I've always loved classic rock (of course, it wasn't classic when I played it as a deejay; it was new back then).  Sometimes, a song from the 60s and 70s will just pop into my mind, and over the past few days, I've been thinking about "For What It's Worth (Stop, Hey What's That Sound)" by Buffalo Springfield. When it came out, many of us thought it was about the Vietnam War, but it wasn't; it was about clashes between young people and the police in mid-1966 in Hollywood, California. Still, the lines about polarization, and how each side was convinced that their side was good and the other side was bad, really resonated with me.  They still do, more than five decades later. Back then, those of us who were opposed to the war were having heated and often-angry debates with those who supported it. Sometimes, the rhetoric got really intense, and just like the song said, it seemed like a no-win situation, since neither side would back down. ("There's battle lines being drawn/nobody's right if everybody's wrong...")

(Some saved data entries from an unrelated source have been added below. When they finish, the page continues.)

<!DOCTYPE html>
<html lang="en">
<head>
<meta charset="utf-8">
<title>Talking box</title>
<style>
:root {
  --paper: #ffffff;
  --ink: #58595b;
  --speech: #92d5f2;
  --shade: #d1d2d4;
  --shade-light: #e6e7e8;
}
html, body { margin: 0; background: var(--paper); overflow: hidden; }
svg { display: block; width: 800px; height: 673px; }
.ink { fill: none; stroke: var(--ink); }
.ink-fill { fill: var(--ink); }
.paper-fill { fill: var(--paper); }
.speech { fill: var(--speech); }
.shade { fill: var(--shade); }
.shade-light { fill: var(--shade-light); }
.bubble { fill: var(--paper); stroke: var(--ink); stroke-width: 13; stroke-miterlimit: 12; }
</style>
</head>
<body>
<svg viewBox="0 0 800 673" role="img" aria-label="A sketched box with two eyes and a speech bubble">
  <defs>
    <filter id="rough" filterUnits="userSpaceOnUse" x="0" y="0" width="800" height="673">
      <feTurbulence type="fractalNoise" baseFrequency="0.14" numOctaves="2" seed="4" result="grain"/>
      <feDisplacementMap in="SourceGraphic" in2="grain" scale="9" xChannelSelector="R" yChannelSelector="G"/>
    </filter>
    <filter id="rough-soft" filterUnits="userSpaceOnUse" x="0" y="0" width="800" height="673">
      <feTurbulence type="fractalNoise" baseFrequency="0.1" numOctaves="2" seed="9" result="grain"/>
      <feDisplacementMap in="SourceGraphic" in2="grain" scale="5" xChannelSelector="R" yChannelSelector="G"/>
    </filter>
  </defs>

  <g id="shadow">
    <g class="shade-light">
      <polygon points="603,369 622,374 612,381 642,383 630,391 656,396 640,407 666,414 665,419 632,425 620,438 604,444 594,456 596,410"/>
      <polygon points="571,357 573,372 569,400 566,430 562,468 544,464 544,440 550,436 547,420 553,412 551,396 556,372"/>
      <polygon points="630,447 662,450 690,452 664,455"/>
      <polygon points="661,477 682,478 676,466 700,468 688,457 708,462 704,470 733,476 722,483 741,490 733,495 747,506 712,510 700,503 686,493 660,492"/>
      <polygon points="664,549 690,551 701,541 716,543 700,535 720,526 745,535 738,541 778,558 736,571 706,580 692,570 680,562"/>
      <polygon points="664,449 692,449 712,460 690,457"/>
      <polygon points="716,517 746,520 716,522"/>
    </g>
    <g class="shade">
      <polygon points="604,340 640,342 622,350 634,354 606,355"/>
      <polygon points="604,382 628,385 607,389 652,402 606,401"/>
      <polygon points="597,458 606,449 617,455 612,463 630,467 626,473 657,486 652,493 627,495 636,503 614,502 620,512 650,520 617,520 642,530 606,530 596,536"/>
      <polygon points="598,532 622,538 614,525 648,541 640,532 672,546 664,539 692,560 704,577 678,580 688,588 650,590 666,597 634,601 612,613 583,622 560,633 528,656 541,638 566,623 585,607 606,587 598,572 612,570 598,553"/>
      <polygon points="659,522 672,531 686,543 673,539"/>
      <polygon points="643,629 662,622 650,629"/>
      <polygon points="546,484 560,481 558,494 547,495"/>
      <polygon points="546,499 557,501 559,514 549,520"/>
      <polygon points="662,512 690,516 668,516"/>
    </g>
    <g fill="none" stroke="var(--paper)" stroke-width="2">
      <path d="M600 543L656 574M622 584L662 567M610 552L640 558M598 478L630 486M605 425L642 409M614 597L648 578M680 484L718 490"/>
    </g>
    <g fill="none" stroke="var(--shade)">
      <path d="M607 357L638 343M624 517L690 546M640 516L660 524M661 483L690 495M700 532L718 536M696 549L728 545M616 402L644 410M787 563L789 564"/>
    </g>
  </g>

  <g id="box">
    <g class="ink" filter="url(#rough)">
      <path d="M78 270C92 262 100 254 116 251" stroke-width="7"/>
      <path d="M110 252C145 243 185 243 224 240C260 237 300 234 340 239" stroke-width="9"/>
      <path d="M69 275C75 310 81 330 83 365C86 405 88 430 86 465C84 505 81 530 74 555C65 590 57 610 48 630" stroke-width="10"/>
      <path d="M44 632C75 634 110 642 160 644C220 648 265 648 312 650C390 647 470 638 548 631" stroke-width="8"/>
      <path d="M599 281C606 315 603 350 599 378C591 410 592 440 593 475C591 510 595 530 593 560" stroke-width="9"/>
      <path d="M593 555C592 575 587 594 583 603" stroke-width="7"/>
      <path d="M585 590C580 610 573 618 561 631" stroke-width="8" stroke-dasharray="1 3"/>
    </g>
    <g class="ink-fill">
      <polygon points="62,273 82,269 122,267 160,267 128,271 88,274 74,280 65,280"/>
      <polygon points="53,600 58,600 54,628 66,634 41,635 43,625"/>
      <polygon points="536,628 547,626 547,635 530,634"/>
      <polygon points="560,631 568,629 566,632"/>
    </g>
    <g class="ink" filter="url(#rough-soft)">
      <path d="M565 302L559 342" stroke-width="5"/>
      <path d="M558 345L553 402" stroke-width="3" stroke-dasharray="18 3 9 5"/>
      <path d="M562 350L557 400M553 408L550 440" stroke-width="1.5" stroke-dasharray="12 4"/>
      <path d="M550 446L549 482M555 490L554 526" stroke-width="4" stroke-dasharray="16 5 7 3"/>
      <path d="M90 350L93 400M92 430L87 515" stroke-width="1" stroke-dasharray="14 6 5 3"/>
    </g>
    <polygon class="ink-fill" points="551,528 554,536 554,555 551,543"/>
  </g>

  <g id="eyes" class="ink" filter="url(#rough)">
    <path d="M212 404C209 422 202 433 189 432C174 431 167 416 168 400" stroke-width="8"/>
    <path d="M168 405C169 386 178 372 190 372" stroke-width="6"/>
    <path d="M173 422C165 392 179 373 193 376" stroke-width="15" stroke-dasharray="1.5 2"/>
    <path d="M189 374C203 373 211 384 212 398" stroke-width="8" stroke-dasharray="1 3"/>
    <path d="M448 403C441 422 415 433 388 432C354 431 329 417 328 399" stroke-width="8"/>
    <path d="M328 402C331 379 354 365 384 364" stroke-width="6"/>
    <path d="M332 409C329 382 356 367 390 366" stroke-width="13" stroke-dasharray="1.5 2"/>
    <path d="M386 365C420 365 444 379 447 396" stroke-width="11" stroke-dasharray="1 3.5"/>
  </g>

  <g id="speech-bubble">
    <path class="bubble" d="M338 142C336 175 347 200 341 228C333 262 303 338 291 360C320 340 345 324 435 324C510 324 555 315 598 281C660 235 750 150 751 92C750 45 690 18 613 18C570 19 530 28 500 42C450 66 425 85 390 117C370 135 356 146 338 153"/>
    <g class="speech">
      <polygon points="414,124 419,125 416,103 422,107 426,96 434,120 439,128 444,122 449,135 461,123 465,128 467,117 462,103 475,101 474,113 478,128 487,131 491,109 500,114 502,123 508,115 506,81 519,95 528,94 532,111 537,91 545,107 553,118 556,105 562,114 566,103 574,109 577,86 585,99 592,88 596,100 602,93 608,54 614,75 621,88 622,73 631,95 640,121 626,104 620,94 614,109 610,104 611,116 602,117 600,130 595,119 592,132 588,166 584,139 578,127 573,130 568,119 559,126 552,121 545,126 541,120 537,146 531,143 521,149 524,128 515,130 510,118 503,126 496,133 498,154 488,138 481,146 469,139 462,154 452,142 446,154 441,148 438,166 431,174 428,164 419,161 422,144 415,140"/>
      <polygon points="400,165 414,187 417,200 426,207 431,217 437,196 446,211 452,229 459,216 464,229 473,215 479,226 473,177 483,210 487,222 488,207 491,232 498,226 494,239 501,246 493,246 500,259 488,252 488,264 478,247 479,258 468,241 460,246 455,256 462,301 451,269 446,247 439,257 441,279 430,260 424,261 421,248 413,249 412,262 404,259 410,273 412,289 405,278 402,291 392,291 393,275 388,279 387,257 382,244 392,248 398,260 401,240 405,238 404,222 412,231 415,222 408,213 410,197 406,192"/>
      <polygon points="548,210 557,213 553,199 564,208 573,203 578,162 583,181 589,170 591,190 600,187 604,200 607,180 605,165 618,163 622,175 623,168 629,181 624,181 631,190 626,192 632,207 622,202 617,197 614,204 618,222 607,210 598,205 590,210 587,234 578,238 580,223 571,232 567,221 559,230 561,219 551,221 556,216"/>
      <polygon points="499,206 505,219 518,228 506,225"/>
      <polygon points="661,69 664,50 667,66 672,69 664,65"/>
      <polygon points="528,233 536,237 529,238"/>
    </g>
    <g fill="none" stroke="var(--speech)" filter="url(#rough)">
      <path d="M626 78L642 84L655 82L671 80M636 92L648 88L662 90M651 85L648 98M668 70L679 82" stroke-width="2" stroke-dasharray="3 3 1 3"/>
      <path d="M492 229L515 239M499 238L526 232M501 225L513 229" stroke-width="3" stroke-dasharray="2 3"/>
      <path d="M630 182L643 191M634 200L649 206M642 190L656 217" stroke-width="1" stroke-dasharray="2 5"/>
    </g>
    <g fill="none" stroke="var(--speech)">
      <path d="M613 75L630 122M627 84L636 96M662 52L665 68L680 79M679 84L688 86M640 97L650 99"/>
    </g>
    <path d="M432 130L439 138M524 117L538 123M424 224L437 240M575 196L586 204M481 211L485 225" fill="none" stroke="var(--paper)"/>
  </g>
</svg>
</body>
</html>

Fast-forward to today. As I write this, the government has been partially shut down for more than three weeks, causing over 800,000+ people to not receive a paycheck, and causing countless services people rely on to either shut down or operate with a skeleton (and unpaid) staff. Each side is convinced that their side is right, and the other side is wrong:  President Trump, who said on TV that he'd be "proud" to shut down the government over funding for a border wall, refuses to negotiate unless congress agrees to give him more than five billion dollars. The newly empowered Democrats in the House are willing to give him funding for border security (more immigration judges, more border agents, reinforcing the fencing and barriers in various places) but they're unwilling to give him five billion for a wall.  And while both sides are dug in, 800,000 government workers have no idea when is the next time they'll get paid.

I see this "I'm right/you're wrong" attitude in many areas of life, but especially in politics. There's an unwillingness to engage in discussion unless the other side agrees to give in (the "my way or the highway" approach); in fact, as some political scientists and commentators have noted, "compromise" has become a dirty word, which now carries a connotation of "weakness." In the border wall debate, each side's supporters are urging them to "stand strong" and "not surrender," rather than encouraging a much-needed effort to find some common ground and get those 800,000 people back to work.

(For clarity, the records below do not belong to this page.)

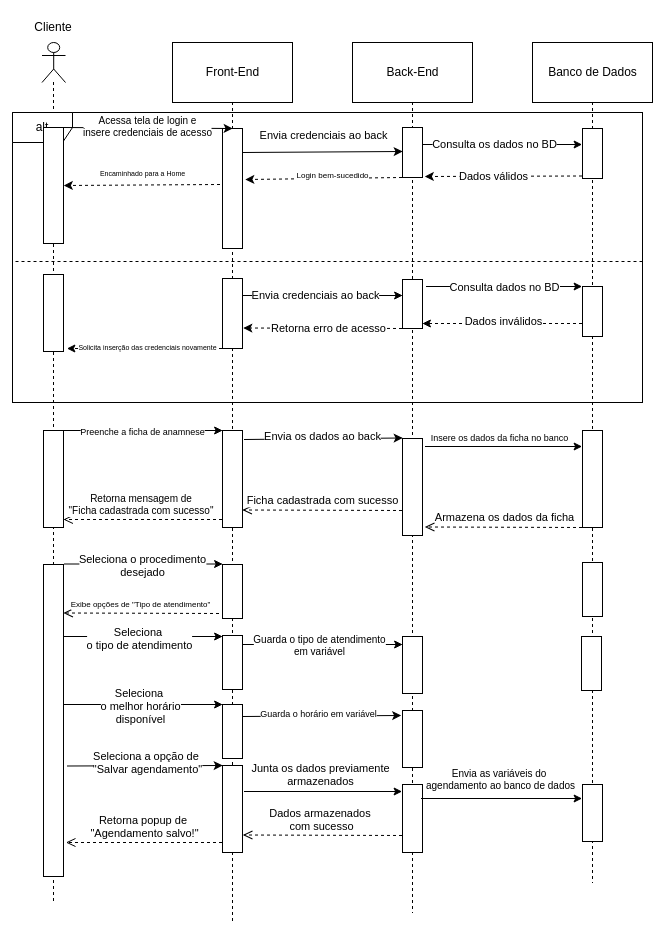
<!DOCTYPE html>
<html lang="pt-BR">
<head>
<meta charset="utf-8">
<title>Diagrama de sequência</title>
<style>
:root { --ink: #000; --paper: #fff; }
* { box-sizing: border-box; margin: 0; padding: 0; }
body { width: 665px; height: 936px; overflow: hidden; background: var(--paper); }
.diagram {
  position: relative; width: 665px; height: 936px; overflow: hidden;
  background: var(--paper); color: var(--ink);
  font: 11px/1.2 "Liberation Sans", Arial, sans-serif;
}
.layer { position: absolute; left: 0; top: 0; display: block; fill: none; stroke: var(--ink); }
.dashed { stroke-dasharray: 3 3; }
.tab, .head { fill: var(--paper); }
.participants {
  position: absolute; left: 172px; top: 42px; display: flex; gap: 59px; list-style: none;
}
.participants li {
  width: 121px; height: 61px; display: flex; align-items: center; justify-content: center;
  border: 1px solid var(--ink); background: var(--paper); font-size: 12px;
}
.actor-name, .alt-name, .label {
  position: absolute; left: var(--x); top: var(--y);
  transform: translate(-50%, -50%); text-align: center; white-space: nowrap;
}
.actor-name, .alt-name { font-size: 12px; }
.label { background: var(--paper); }
.s10 { font-size: 10px; }
.s9 { font-size: 9px; }
.s8 { font-size: 8px; }
.s7 { font-size: 7px; }
.bar {
  position: absolute; left: var(--lane); top: var(--y); width: 21px; height: var(--h);
  border: 1px solid var(--ink); background: var(--paper);
}
.cliente { --lane: 43px; }
.front { --lane: 222px; }
.back { --lane: 402px; }
.banco { --lane: 582px; }
.solid path { marker-end: url(#arrow); }
.reply path { marker-end: url(#arrow); stroke-dasharray: 3 3; }
.reply-open path { marker-end: url(#open-arrow); stroke-dasharray: 3 3; }
</style>
</head>
<body>
<main class="diagram">

  <svg class="layer" width="665" height="936" viewBox="0 0 665 936" aria-hidden="true">
    <g class="alt-frame">
      <rect x="12.5" y="112.5" width="630" height="290"/>
      <path class="dashed" d="M15.5 261.5H642"/>
    </g>
    <g class="lifelines dashed">
      <path d="M53.5 82V902"/>
      <path d="M232.5 102V923"/>
      <path d="M412.5 102V913"/>
      <path d="M592.5 102V883"/>
    </g>
    <path class="tab" d="M12.5 112.5H72.5V127.5L62.5 142.5H12.5Z"/>
    <g class="actor">
      <ellipse class="head" cx="53.7" cy="47.5" rx="6" ry="5"/>
      <path d="M53.7 52.5V69M42 55.5H65.5M53.7 69L42 82.5M53.7 69L65.5 82.5"/>
    </g>
  </svg>

  <p class="actor-name" style="--x:53px;--y:27px">Cliente</p>
  <ul class="participants">
    <li>Front-End</li>
    <li>Back-End</li>
    <li>Banco de Dados</li>
  </ul>
  <p class="alt-name" style="--x:42px;--y:127px">alt</p>

  <section class="activations" aria-hidden="true">
    <i class="bar cliente" style="--y:127px;--h:117px"></i>
    <i class="bar cliente" style="--y:274px;--h:78px"></i>
    <i class="bar cliente" style="--y:430px;--h:98px"></i>
    <i class="bar cliente" style="--y:564px;--h:313px"></i>

    <i class="bar front" style="--y:128px;--h:121px"></i>
    <i class="bar front" style="--y:278px;--h:71px"></i>
    <i class="bar front" style="--y:430px;--h:98px"></i>
    <i class="bar front" style="--y:564px;--h:55px"></i>
    <i class="bar front" style="--y:635px;--h:55px"></i>
    <i class="bar front" style="--y:704px;--h:55px"></i>
    <i class="bar front" style="--y:765px;--h:88px"></i>

    <i class="bar back" style="--y:127px;--h:51px"></i>
    <i class="bar back" style="--y:279px;--h:50px"></i>
    <i class="bar back" style="--y:438px;--h:98px"></i>
    <i class="bar back" style="--y:636px;--h:58px"></i>
    <i class="bar back" style="--y:710px;--h:58px"></i>
    <i class="bar back" style="--y:784px;--h:69px"></i>

    <i class="bar banco" style="--y:128px;--h:51px"></i>
    <i class="bar banco" style="--y:286px;--h:51px"></i>
    <i class="bar banco" style="--y:430px;--h:98px"></i>
    <i class="bar banco" style="--y:562px;--h:55px"></i>
    <i class="bar banco" style="--y:636px;--h:55px;--lane:581px"></i>
    <i class="bar banco" style="--y:784px;--h:58px"></i>
  </section>

  <svg class="layer" width="665" height="936" viewBox="0 0 665 936" aria-hidden="true">
    <defs>
      <marker id="arrow" markerUnits="userSpaceOnUse" markerWidth="10" markerHeight="10" refX="8.5" refY="5" orient="auto">
        <path d="M8.5 5L1.5 1.5L3.2 5L1.5 8.5Z" fill="#000" stroke="#000"/>
      </marker>
      <marker id="open-arrow" markerUnits="userSpaceOnUse" markerWidth="12" markerHeight="12" refX="10" refY="6" orient="auto">
        <path d="M1.5 2L10 6L1.5 10" fill="none" stroke="#000"/>
      </marker>
    </defs>
    <g class="solid">
      <path d="M64 127.5L231.5 128.5"/>
      <path d="M243 152.5L401.5 151.5"/>
      <path d="M423 144.5H581"/>
      <path d="M243 295.5H401.5"/>
      <path d="M426 286.5H581"/>
      <path d="M64 430.5H221.5"/>
      <path d="M244 439.5L401.5 438"/>
      <path d="M425 446.5H581"/>
      <path d="M64 564H221.5"/>
      <path d="M64 636.5H221.5"/>
      <path d="M243 644.5H401.5"/>
      <path d="M64 704.5H221.5"/>
      <path d="M243 716.5L400 715.5"/>
      <path d="M67 766L221.5 765.5"/>
      <path d="M244 791.5H401"/>
      <path d="M421 798.5H581"/>
    </g>
    <g class="reply">
      <path d="M220 184.5L65 185.5"/>
      <path d="M402 177.5L246.5 179.5"/>
      <path d="M582 176L426 176.5"/>
      <path d="M402 328.5L244.5 328"/>
      <path d="M582 323.5H423.5"/>
      <path d="M222 348.5H68"/>
    </g>
    <g class="reply-open">
      <path d="M222 519.5H64.5"/>
      <path d="M402 510.5L243.5 510"/>
      <path d="M582 527.5L426 527"/>
      <path d="M219 613.5L64.5 613"/>
      <path d="M402 835.5L244 835"/>
      <path d="M222 842.5H67"/>
    </g>
  </svg>

  <section class="messages">
    <p class="label s10" style="--x:147.5px;--y:126.5px">Acessa tela de login e<br>insere credenciais de acesso</p>
    <p class="label" style="--x:323.5px;--y:136px">Envia credenciais ao back</p>
    <p class="label" style="--x:494.5px;--y:145px">Consulta os dados no BD</p>
    <p class="label" style="--x:493.5px;--y:177px">Dados válidos</p>
    <p class="label s8" style="--x:332.5px;--y:175.5px">Login bem-sucedido</p>
    <p class="label s7" style="--x:142.5px;--y:173.5px">Encaminhado para a Home</p>

    <p class="label" style="--x:315.5px;--y:296px">Envia credenciais ao back</p>
    <p class="label" style="--x:504.5px;--y:288px">Consulta dados no BD</p>
    <p class="label" style="--x:503.5px;--y:322px">Dados inválidos</p>
    <p class="label" style="--x:328.5px;--y:329px">Retorna erro de acesso</p>
    <p class="label s7" style="--x:147.5px;--y:347.5px">Solicita inserção das credenciais novamente</p>

    <p class="label s9" style="--x:142.5px;--y:432px">Preenche a ficha de anamnese</p>
    <p class="label" style="--x:322.5px;--y:437px">Envia os dados ao back</p>
    <p class="label s9" style="--x:499.5px;--y:438px">Insere os dados da ficha no banco</p>
    <p class="label" style="--x:504.5px;--y:518px">Armazena os dados da ficha</p>
    <p class="label" style="--x:322.5px;--y:501px">Ficha cadastrada com sucesso</p>
    <p class="label s10" style="--x:141px;--y:504.5px">Retorna mensagem de<br>"Ficha cadastrada com sucesso"</p>

    <p class="label" style="--x:142.5px;--y:565.5px">Seleciona o procedimento<br>desejado</p>
    <p class="label s8" style="--x:140.5px;--y:605px">Exibe opções de "Tipo de atendimento"</p>
    <p class="label" style="--x:139.5px;--y:639px">Seleciona&nbsp;<br>o tipo de atendimento</p>
    <p class="label s10" style="--x:319.5px;--y:645.5px">Guarda o tipo de atendimento<br>em variável</p>
    <p class="label" style="--x:140.5px;--y:707px">Seleciona&nbsp;<br>o melhor horário<br>disponível</p>
    <p class="label s9" style="--x:318.5px;--y:714px">Guarda o horário em variável</p>
    <p class="label" style="--x:147.5px;--y:763px">Seleciona a opção de&nbsp;<br>"Salvar agendamento"</p>
    <p class="label" style="--x:320.5px;--y:775px">Junta os dados previamente<br>armazenados</p>
    <p class="label s10" style="--x:500.5px;--y:779.5px">Envia as variáveis do&nbsp;<br>agendamento ao banco de dados</p>
    <p class="label" style="--x:321.5px;--y:820px">Dados armazenados&nbsp;<br>com sucesso</p>
    <p class="label" style="--x:144.5px;--y:826.5px">Retorna popup de&nbsp;<br>"Agendamento salvo!"</p>
  </section>

</main>
</body>
</html>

Refusing to compromise wasn't always the default position. Historians note that many times in our country, voters demanded that politicians stop bickering and find some middle ground. Agreed, there were times this was not the case-- the Civil War, for example, and the Vietnam War era. But many other times, compromise was seen as necessary for getting things done.  Unfortunately, we don't hear much of that from our political leaders today.  Thanks to social media and 24/7 cable channels, the people with the most intransigent and extreme views are the ones who get noticed (and listened to). And as for everyone else--including those of us who DO want compromise-- we're left to feel like nobody cares what we have to say.

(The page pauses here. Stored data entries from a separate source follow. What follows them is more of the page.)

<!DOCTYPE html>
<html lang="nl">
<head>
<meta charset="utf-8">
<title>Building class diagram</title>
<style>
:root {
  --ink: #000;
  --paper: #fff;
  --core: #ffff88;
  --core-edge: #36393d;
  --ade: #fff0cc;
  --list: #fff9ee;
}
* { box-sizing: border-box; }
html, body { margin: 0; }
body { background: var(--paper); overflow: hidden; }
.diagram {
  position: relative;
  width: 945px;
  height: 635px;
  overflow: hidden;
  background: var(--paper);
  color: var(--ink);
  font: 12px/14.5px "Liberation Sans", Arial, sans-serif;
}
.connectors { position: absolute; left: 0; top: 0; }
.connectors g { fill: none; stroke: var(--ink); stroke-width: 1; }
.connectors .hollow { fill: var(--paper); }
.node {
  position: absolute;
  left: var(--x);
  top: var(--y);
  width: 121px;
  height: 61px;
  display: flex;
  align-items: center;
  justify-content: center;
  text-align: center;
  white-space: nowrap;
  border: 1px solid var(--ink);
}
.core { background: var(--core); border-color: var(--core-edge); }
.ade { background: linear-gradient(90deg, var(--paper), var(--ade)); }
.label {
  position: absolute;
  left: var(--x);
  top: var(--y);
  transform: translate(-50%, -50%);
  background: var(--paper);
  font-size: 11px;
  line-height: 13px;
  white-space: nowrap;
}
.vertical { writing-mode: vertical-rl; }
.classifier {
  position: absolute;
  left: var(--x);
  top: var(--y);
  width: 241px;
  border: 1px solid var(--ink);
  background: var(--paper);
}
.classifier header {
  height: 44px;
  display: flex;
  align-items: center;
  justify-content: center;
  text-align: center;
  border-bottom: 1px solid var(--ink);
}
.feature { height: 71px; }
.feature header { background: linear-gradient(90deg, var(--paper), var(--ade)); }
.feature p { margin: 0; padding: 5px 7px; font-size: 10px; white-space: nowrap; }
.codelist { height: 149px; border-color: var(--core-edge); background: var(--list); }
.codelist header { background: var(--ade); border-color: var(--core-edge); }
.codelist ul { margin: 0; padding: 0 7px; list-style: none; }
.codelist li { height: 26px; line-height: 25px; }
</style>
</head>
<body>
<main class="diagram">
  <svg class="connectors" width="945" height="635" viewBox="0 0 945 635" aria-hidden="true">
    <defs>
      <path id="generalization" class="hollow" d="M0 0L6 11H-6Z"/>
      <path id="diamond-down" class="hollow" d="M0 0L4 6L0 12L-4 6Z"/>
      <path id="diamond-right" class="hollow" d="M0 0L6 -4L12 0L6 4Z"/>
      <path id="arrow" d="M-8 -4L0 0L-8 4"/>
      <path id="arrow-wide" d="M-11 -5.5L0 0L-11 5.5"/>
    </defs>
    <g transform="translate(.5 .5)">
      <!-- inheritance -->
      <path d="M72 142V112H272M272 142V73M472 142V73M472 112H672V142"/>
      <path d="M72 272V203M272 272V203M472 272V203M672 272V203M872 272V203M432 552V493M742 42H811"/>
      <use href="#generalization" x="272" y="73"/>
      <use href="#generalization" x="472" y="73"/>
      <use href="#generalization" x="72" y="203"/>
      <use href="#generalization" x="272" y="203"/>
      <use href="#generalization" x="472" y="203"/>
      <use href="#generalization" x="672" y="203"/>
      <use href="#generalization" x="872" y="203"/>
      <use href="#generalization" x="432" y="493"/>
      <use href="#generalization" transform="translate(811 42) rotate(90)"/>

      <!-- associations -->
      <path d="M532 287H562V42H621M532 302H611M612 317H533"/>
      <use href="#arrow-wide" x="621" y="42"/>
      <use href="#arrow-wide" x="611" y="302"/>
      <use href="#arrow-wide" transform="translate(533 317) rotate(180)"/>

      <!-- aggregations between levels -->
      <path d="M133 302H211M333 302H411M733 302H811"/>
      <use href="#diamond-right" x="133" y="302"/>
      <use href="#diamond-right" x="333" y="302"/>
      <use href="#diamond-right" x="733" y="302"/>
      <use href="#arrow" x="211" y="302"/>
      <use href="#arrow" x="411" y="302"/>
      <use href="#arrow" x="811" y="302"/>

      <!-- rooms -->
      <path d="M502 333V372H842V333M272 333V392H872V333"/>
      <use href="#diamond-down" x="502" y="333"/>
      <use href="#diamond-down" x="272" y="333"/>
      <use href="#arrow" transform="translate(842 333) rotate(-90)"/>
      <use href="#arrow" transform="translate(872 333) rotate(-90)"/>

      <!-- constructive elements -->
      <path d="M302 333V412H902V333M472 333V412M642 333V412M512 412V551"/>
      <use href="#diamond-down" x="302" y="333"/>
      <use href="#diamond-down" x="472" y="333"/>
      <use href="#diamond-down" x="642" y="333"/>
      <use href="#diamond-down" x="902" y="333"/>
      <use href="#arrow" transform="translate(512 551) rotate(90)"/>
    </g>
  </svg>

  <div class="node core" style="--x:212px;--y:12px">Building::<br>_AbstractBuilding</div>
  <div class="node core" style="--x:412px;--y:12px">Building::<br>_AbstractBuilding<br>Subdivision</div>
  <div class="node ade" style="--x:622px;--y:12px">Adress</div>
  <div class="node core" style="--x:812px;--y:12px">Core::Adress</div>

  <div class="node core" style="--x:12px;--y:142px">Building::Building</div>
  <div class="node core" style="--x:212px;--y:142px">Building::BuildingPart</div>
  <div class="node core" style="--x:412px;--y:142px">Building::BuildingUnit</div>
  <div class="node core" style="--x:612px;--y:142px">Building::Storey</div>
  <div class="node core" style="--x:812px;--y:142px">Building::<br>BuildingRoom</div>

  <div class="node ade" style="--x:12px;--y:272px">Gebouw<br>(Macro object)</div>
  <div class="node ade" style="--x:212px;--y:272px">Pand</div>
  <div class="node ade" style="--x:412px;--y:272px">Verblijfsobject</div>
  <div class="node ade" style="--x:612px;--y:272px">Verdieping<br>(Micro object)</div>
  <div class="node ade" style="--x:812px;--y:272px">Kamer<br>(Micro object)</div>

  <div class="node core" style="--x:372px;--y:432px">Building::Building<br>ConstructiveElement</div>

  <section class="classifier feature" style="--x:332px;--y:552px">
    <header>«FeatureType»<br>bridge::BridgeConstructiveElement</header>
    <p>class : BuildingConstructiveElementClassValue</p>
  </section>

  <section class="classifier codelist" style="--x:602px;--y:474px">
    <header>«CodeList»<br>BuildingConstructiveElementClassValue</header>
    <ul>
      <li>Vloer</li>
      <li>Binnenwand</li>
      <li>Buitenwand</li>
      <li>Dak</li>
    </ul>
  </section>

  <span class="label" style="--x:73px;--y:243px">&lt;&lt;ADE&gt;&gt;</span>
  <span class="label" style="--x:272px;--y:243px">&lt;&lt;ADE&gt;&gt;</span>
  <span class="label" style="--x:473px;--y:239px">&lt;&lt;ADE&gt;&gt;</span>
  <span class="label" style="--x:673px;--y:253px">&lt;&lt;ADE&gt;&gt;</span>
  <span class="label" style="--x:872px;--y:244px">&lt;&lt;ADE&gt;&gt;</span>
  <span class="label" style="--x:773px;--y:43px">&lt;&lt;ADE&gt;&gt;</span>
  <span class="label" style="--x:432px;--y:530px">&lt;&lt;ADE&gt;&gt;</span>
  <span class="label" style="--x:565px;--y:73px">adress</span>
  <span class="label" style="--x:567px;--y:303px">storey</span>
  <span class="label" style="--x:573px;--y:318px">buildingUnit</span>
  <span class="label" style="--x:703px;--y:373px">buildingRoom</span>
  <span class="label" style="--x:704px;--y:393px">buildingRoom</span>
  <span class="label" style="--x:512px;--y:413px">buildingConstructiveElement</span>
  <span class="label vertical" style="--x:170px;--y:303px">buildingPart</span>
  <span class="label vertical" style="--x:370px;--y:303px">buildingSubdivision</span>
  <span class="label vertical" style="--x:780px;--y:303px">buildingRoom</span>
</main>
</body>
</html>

What worries me, as an educator, is the message this is sending to young people. When kids sulk and throw tantrums, we correct them or punish them; and we tell they're being immature. But when our politicians (and even our president) behave that way, they get rewarded with lots of TV and online attention, voters often praise them, and in all too many cases, they get re-elected.  We're living in a time when stubbornness is seen as a virtue, when refusing to give an inch is seen as a good thing. But it's not. It's telling kids that acting like an angry five year is how to deal with a problem. Meanwhile, 800,000 government workers are sidelined, their fate resting on whether congress and the president will finally decide to be adults and solve this, rather than only doing what's right for each side's political needs.